Requirement:
Once the pictures are set aside, copy the data below exactly as it stands.

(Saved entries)
━━━━━━━━━━━━━━━━
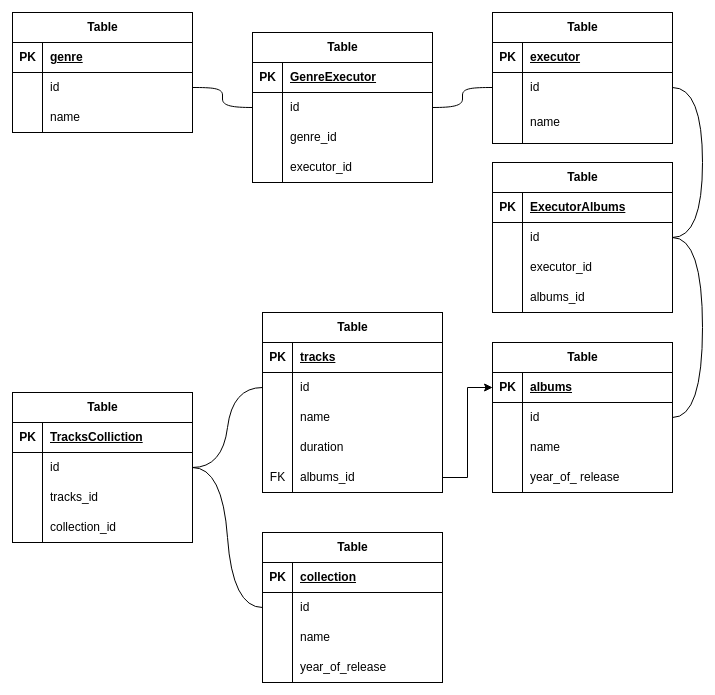
<!DOCTYPE html>
<html lang="en">
<head>
<meta charset="utf-8">
<title>Music database schema</title>
<style>
:root { --ink: #000; --paper: #fff; }
* { box-sizing: border-box; }
body { margin: 0; background: var(--paper); }
.diagram {
  position: relative; width: 715px; height: 695px; overflow: hidden;
  background: var(--paper); color: var(--ink);
  font: 12px/29px "Liberation Sans", Arial, Helvetica, sans-serif;
}
.entity {
  position: absolute; width: 181px; margin: 0;
  border: 1px solid var(--ink); background: var(--paper);
  display: flex; flex-direction: column;
}
.entity h2 {
  margin: 0; height: 30px; font: inherit; font-weight: 700;
  text-align: center; border-bottom: 1px solid var(--ink);
}
.row { display: grid; grid-template-columns: 30px 1fr; height: 30px; }
.row:last-child { height: 29px; }
.row.tall { height: 40px; line-height: 39px; }
.key { border-right: 1px solid var(--ink); text-align: center; }
.field { padding-left: 7px; white-space: nowrap; }
.primary { font-weight: 700; border-bottom: 1px solid var(--ink); }
.primary .field { text-decoration: underline; }
.genre { left: 12px; top: 12px; }
.genre-executor { left: 252px; top: 32px; }
.executor { left: 492px; top: 12px; }
.executor-albums { left: 492px; top: 162px; }
.tracks { left: 262px; top: 312px; }
.albums { left: 492px; top: 342px; }
.tracks-collection { left: 12px; top: 392px; }
.collection { left: 262px; top: 532px; }
.relations { position: absolute; left: 0; top: 0; fill: none; stroke: var(--ink); stroke-width: 1; }
.arrowhead { fill: var(--ink); }
</style>
</head>
<body>
<main class="diagram">
  <section class="entity genre">
    <h2>Table</h2>
    <div class="row primary"><span class="key">PK</span><span class="field">genre</span></div>
    <div class="row"><span class="key"></span><span class="field">id</span></div>
    <div class="row"><span class="key"></span><span class="field">name</span></div>
  </section>

  <section class="entity genre-executor">
    <h2>Table</h2>
    <div class="row primary"><span class="key">PK</span><span class="field">GenreExecutor</span></div>
    <div class="row"><span class="key"></span><span class="field">id</span></div>
    <div class="row"><span class="key"></span><span class="field">genre_id</span></div>
    <div class="row"><span class="key"></span><span class="field">executor_id</span></div>
  </section>

  <section class="entity executor">
    <h2>Table</h2>
    <div class="row primary"><span class="key">PK</span><span class="field">executor</span></div>
    <div class="row"><span class="key"></span><span class="field">id</span></div>
    <div class="row tall"><span class="key"></span><span class="field">name</span></div>
  </section>

  <section class="entity executor-albums">
    <h2>Table</h2>
    <div class="row primary"><span class="key">PK</span><span class="field">ExecutorAlbums</span></div>
    <div class="row"><span class="key"></span><span class="field">id</span></div>
    <div class="row"><span class="key"></span><span class="field">executor_id</span></div>
    <div class="row"><span class="key"></span><span class="field">albums_id</span></div>
  </section>

  <section class="entity tracks">
    <h2>Table</h2>
    <div class="row primary"><span class="key">PK</span><span class="field">tracks</span></div>
    <div class="row"><span class="key"></span><span class="field">id</span></div>
    <div class="row"><span class="key"></span><span class="field">name</span></div>
    <div class="row"><span class="key"></span><span class="field">duration</span></div>
    <div class="row"><span class="key">FK</span><span class="field">albums_id</span></div>
  </section>

  <section class="entity albums">
    <h2>Table</h2>
    <div class="row primary"><span class="key">PK</span><span class="field">albums</span></div>
    <div class="row"><span class="key"></span><span class="field">id</span></div>
    <div class="row"><span class="key"></span><span class="field">name</span></div>
    <div class="row"><span class="key"></span><span class="field">year_of_ release</span></div>
  </section>

  <section class="entity tracks-collection">
    <h2>Table</h2>
    <div class="row primary"><span class="key">PK</span><span class="field">TracksColliction</span></div>
    <div class="row"><span class="key"></span><span class="field">id</span></div>
    <div class="row"><span class="key"></span><span class="field">tracks_id</span></div>
    <div class="row"><span class="key"></span><span class="field">collection_id</span></div>
  </section>

  <section class="entity collection">
    <h2>Table</h2>
    <div class="row primary"><span class="key">PK</span><span class="field">collection</span></div>
    <div class="row"><span class="key"></span><span class="field">id</span></div>
    <div class="row"><span class="key"></span><span class="field">name</span></div>
    <div class="row"><span class="key"></span><span class="field">year_of_release</span></div>
  </section>

  <svg class="relations" width="715" height="695" viewBox="0 0 715 695" aria-hidden="true">
    <path d="M192.5 87.5C212 87.5 222.5 88 222.5 95V99C222.5 106 233 107.5 252.5 107.5"/>
    <path d="M432.5 107.5C452 107.5 462.5 106 462.5 99V95C462.5 88 473 87.5 492.5 87.5"/>
    <path d="M672.5 87.5Q702.5 87.5 702.5 162.5T672.5 237.5"/>
    <path d="M672.5 237.5Q702.5 237.5 702.5 327.5T672.5 417.5"/>
    <path d="M192.5 467.5Q222.5 467.5 227.5 427.5T262.5 387.5"/>
    <path d="M192.5 467.5Q222.5 467.5 227.5 537.5T262.5 607.5"/>
    <path d="M442.5 477.5H467.5V387.5H486"/>
    <polygon class="arrowhead" points="491.5,387.5 484.5,391 486,387.5 484.5,384"/>
  </svg>
</main>
</body>
</html>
━━━━━━━━━━━━━━━━
Exercise output:
<!DOCTYPE html>
<html lang="en">
<head>
<meta charset="utf-8">
<title>Music database schema</title>
<style>
:root { --ink: #000; --paper: #fff; }
* { box-sizing: border-box; }
body { margin: 0; background: var(--paper); }
.diagram {
  position: relative; width: 715px; height: 695px; overflow: hidden;
  background: var(--paper); color: var(--ink);
  font: 12px/29px "Liberation Sans", Arial, Helvetica, sans-serif;
}
.entity {
  position: absolute; width: 181px; margin: 0;
  border: 1px solid var(--ink); background: var(--paper);
  display: flex; flex-direction: column;
}
.entity h2 {
  margin: 0; height: 30px; font: inherit; font-weight: 700;
  text-align: center; border-bottom: 1px solid var(--ink);
}
.row { display: grid; grid-template-columns: 30px 1fr; height: 30px; }
.row:last-child { height: 29px; }
.row.tall { height: 40px; line-height: 39px; }
.key { border-right: 1px solid var(--ink); text-align: center; }
.field { padding-left: 7px; white-space: nowrap; }
.primary { font-weight: 700; border-bottom: 1px solid var(--ink); }
.primary .field { text-decoration: underline; }
.genre { left: 12px; top: 12px; }
.genre-executor { left: 252px; top: 32px; }
.executor { left: 492px; top: 12px; }
.executor-albums { left: 492px; top: 162px; }
.tracks { left: 262px; top: 312px; }
.albums { left: 492px; top: 342px; }
.tracks-collection { left: 12px; top: 392px; }
.collection { left: 262px; top: 532px; }
.relations { position: absolute; left: 0; top: 0; fill: none; stroke: var(--ink); stroke-width: 1; }
.arrowhead { fill: var(--ink); }
</style>
</head>
<body>
<main class="diagram">
  <section class="entity genre">
    <h2>Table</h2>
    <div class="row primary"><span class="key">PK</span><span class="field">genre</span></div>
    <div class="row"><span class="key"></span><span class="field">id</span></div>
    <div class="row"><span class="key"></span><span class="field">name</span></div>
  </section>

  <section class="entity genre-executor">
    <h2>Table</h2>
    <div class="row primary"><span class="key">PK</span><span class="field">GenreExecutor</span></div>
    <div class="row"><span class="key"></span><span class="field">id</span></div>
    <div class="row"><span class="key"></span><span class="field">genre_id</span></div>
    <div class="row"><span class="key"></span><span class="field">executor_id</span></div>
  </section>

  <section class="entity executor">
    <h2>Table</h2>
    <div class="row primary"><span class="key">PK</span><span class="field">executor</span></div>
    <div class="row"><span class="key"></span><span class="field">id</span></div>
    <div class="row tall"><span class="key"></span><span class="field">name</span></div>
  </section>

  <section class="entity executor-albums">
    <h2>Table</h2>
    <div class="row primary"><span class="key">PK</span><span class="field">ExecutorAlbums</span></div>
    <div class="row"><span class="key"></span><span class="field">id</span></div>
    <div class="row"><span class="key"></span><span class="field">executor_id</span></div>
    <div class="row"><span class="key"></span><span class="field">albums_id</span></div>
  </section>

  <section class="entity tracks">
    <h2>Table</h2>
    <div class="row primary"><span class="key">PK</span><span class="field">tracks</span></div>
    <div class="row"><span class="key"></span><span class="field">id</span></div>
    <div class="row"><span class="key"></span><span class="field">name</span></div>
    <div class="row"><span class="key"></span><span class="field">duration</span></div>
    <div class="row"><span class="key">FK</span><span class="field">albums_id</span></div>
  </section>

  <section class="entity albums">
    <h2>Table</h2>
    <div class="row primary"><span class="key">PK</span><span class="field">albums</span></div>
    <div class="row"><span class="key"></span><span class="field">id</span></div>
    <div class="row"><span class="key"></span><span class="field">name</span></div>
    <div class="row"><span class="key"></span><span class="field">year_of_ release</span></div>
  </section>

  <section class="entity tracks-collection">
    <h2>Table</h2>
    <div class="row primary"><span class="key">PK</span><span class="field">TracksColliction</span></div>
    <div class="row"><span class="key"></span><span class="field">id</span></div>
    <div class="row"><span class="key"></span><span class="field">tracks_id</span></div>
    <div class="row"><span class="key"></span><span class="field">collection_id</span></div>
  </section>

  <section class="entity collection">
    <h2>Table</h2>
    <div class="row primary"><span class="key">PK</span><span class="field">collection</span></div>
    <div class="row"><span class="key"></span><span class="field">id</span></div>
    <div class="row"><span class="key"></span><span class="field">name</span></div>
    <div class="row"><span class="key"></span><span class="field">year_of_release</span></div>
  </section>

  <svg class="relations" width="715" height="695" viewBox="0 0 715 695" aria-hidden="true">
    <path d="M192.5 87.5C212 87.5 222.5 88 222.5 95V99C222.5 106 233 107.5 252.5 107.5"/>
    <path d="M432.5 107.5C452 107.5 462.5 106 462.5 99V95C462.5 88 473 87.5 492.5 87.5"/>
    <path d="M672.5 87.5Q702.5 87.5 702.5 162.5T672.5 237.5"/>
    <path d="M672.5 237.5Q702.5 237.5 702.5 327.5T672.5 417.5"/>
    <path d="M192.5 467.5Q222.5 467.5 227.5 427.5T262.5 387.5"/>
    <path d="M192.5 467.5Q222.5 467.5 227.5 537.5T262.5 607.5"/>
    <path d="M442.5 477.5H467.5V387.5H486"/>
    <polygon class="arrowhead" points="491.5,387.5 484.5,391 486,387.5 484.5,384"/>
  </svg>
</main>
</body>
</html>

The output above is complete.